Still, these are all minor complaints in light of what Felidae accomplishes. Given both its concept and execution, its novelty value is guaranteed. But that it goes beyond that to deliver such a solid and involving mystery, rife with powerful moments and some nasty shocks, is something to be celebrated. One might think that having cartoon kitty-cats prancing across the screen would work against the consistent atmosphere of oppressive dread this story calls for (even if those kitty-cats are doing some pretty awful things), but the finished product proves otherwise. Furthermore, on a technical level, Felidae is — if a little slick at times for my taste — gorgeous. A glance at the various credits of the large, international crew of animators who worked on the film indicates that they were among the most accomplished professionals in the business at the time.

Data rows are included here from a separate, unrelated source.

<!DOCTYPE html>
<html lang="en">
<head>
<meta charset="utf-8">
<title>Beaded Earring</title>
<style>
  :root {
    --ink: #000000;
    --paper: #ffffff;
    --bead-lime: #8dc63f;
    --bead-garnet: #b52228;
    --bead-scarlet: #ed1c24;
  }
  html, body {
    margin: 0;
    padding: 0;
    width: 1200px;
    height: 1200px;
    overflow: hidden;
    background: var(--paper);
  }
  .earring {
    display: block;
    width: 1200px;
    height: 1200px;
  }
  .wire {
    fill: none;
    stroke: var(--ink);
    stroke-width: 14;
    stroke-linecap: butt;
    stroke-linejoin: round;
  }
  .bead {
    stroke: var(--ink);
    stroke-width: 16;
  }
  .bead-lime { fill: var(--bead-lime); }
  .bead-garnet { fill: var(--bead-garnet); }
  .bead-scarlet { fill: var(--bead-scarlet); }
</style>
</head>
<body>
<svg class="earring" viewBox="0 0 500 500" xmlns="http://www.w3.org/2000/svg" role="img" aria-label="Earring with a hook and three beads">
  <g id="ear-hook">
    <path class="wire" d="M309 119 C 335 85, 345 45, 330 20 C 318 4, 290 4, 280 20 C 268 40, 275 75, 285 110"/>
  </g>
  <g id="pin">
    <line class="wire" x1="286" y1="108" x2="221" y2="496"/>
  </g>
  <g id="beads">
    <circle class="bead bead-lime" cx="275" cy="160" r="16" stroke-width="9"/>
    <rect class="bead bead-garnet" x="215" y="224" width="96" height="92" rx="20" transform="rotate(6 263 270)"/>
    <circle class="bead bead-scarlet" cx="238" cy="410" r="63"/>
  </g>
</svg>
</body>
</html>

In addition to the solid character design and studied believability of the movements, the backgrounds are beautiful without exception — rich with color and lush detail to an extent that they sometimes threaten to upstage the foreground action.
Given that high level of technical artistry, I’m glad that Felidae was made in 1994 — rather than today, when it would undoubtedly have been done with CGI. CGI is to me intrinsically post-modern, always seeming to be about nothing so much as itself — constantly, by way of its very resemblance to live action, calling attention to the trick that it’s pulling on the audience as it’s doing it. As such, it might be fine for films that are just an episodic series of gags, but in service of a sustained narrative — especially one that requires the attention to detail that Felidae‘s does — it’s just a distraction. Drawn animation is definitely the ideal medium for creating the kind of enclosed reality that’s needed for us to invest ourselves in a vision as quirky as Felidae‘s. Given that, this film should stand as a testament to the viability of that medium in the face of the increasingly indistinguishable CGI features that hog our theater screens each holiday season.
Felidae, though in German (the original voice cast includes a number of noted German actors, including Klaus Maria Brandauer), oddly features an English language theme song sung by Boy George. There also exists a perfectly acceptable English language dub, which can be found on the German DVD release (which, sadly, doesn’t include English subtitles for the German language version). All of this indicates that it was made with an eye toward an overseas release, which is not surprising given the obviously high financial investment that went into it. Yet chances are that you have never even heard of it, much less seen it.
That it never received a theatrical release in America is a no-brainer; distributors would undoubtedly have hit a mental logjam trying to market a movie that looks on the surface like a family film but plays out like an angst-ridden version of The Aristocats as imagined by Eli Roth. But surely there are enough people here in the states who would love this orphaned little cinematic tabby — who would take it into their homes, let it curl up in front on the fire, and then rip their throats out — to merit it’s release on domestic DVD.